Rep’s production of ‘All My Sons’ proves Arthur Miller’s enduring genius

Patrick Ball and John Woodson in the Repertory Theatre of St. Louis’ production of “All My Sons.” Photo: Jerry Naunheim Jr.

BY ROBERT A. COHN, Editor-in-Chief Emeritus

The Repertory Theatre of St. Louis has launched its 50th anniversary main stage season with a powerful, riveting production of Arthur Miller’s “All My Sons.” 

The Rep’s production, with superb directing by Seth Gordon and outstanding acting by the cast, reminds us why  Miller, who won the Pulitzer Prize and multiple Tony Awards, is without a doubt one of the most significant Jewish writers of the 20th century.

“All My Sons,” which opened on Broadway in 1947, deals with the fatal decision by its lead character, Joe Keller (a convincing performance by John Woodson), to hide the dangerous defects in aircraft engines in his factory during World War II. The decision may have played a role in the fate of Keller’s son Larry, who has been missing in action since his plane went down in the Pacific.

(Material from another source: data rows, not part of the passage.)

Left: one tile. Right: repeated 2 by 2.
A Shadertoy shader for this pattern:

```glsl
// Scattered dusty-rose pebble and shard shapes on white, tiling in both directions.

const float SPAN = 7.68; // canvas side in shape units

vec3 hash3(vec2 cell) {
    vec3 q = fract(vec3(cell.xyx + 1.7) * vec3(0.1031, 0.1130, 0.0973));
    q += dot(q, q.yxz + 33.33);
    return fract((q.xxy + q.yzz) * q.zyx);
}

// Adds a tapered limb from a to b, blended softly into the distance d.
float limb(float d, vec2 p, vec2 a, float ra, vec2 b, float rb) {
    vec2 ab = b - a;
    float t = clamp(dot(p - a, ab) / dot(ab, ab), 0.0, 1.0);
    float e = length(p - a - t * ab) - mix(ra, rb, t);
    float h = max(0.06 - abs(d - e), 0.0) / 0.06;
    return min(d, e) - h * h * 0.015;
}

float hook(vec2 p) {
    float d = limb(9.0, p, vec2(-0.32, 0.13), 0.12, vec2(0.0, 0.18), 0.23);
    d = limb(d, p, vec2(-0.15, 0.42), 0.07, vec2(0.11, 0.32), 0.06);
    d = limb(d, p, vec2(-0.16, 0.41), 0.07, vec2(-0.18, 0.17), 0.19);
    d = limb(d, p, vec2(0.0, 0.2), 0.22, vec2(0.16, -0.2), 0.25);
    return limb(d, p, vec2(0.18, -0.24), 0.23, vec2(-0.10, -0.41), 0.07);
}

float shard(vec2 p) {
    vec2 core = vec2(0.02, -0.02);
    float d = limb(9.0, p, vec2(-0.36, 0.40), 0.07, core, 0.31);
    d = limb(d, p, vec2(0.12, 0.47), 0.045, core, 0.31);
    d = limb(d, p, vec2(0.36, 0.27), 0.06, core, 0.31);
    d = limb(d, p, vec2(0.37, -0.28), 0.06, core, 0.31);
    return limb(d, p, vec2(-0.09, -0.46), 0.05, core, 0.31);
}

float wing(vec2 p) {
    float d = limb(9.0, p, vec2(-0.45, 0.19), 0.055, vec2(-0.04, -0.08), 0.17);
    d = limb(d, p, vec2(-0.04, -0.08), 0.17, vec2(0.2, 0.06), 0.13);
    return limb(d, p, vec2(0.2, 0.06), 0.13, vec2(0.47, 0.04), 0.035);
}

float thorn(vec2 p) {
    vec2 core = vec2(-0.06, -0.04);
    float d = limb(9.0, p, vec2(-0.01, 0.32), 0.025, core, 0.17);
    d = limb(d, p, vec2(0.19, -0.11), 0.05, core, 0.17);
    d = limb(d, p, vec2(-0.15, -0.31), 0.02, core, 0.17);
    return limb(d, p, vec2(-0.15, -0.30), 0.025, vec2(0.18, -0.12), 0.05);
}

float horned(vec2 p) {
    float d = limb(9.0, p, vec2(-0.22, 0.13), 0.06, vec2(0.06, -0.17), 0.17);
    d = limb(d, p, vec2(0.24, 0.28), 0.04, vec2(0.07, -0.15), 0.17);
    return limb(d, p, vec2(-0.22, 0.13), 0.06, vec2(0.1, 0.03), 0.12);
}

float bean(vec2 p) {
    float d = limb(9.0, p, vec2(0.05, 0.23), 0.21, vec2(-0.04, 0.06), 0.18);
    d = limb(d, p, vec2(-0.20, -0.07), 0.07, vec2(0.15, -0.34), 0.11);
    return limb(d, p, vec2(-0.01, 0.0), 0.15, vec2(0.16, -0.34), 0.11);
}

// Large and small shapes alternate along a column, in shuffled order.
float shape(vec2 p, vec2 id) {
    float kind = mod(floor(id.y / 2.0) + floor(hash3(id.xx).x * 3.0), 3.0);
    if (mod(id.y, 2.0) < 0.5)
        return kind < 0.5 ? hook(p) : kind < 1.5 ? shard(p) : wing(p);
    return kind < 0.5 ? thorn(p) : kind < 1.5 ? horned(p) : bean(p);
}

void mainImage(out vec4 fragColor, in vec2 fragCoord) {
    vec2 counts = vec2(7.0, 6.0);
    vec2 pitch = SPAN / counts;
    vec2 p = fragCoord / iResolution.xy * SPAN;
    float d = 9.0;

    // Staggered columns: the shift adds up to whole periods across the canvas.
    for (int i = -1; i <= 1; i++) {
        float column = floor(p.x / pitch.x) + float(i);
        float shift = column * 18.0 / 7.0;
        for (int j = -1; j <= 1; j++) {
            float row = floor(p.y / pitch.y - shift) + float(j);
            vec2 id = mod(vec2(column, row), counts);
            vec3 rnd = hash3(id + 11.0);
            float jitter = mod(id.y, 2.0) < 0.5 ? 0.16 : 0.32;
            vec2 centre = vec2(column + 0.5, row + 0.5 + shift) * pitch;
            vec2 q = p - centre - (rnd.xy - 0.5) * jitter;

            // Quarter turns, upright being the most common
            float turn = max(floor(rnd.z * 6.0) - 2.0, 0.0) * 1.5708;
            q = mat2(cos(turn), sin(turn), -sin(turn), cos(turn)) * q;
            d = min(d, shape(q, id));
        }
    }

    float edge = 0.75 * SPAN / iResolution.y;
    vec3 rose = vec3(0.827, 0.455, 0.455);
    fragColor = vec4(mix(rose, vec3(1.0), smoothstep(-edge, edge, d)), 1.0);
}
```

Every member of the cast is making his or her Rep debut and does so convincingly, including Margaret Daly as Joe’s wife Kate, who clings to the forlorn hope that their son Larry might still be found alive; Patrick Ball as the couple’s surviving son, Chris, and Mairin Lee and Zac Hoogendyk, who portray siblings Ann and George Deever, whose offstage father and Joe’s business partner took the fall for Joe’s actions and wound up in disgrace and prison.  The rest of the large cast also performs admirably.

Gordon’s direction deploys the various characters, whose lives intertwine on multiple levels, to drive the action forward.  When the play first opened on Broadway it was divided into three acts.  The Rep’s production, which is more than two hours long, is divided into two acts, but the powerful story line, which packs a strong moral punch, holds the audience in rapt attention throughout.

“All My Sons,” with its narrative about the dangers of business criminality, seems as relevant as ever with issues of ethics and integrity popping up in the news, including the recent announcement of the arrest of a Volkswagen executive for criminal charges related to the company’s emissions-testing scandal.

The play is laden with symbolism, including a tree that was planted in the sumptuous yard of the Kellers’ home in the hopes that Larry might yet be found alive.  The tree is felled in a storm, leaving its stump as a reminder that Larry’s chances of being alive are an irrational obsession of his mother Kate.

Hypocrisy and indulging false hopes abound throughout the play, especially Joe Keller’s hail fellow, well-met demeanor and seeming comfort with his life despite his knowledge that someone else is paying for his decision, which may have caused the deaths of 21 U.S. pilots.

Instead of helping Kate face reality about their son, Joe indulges her fantasy that he might yet be found alive.

The fact that son Chris wants to marry Ann, the daughter of the imprisoned partner, adds to the Greek tragedy elements of the play.

The Rep’s magnificent production of “All My Sons” is a glorious reminder of Miller’s enduring legacy as one of the foremost writers of the last 100 years.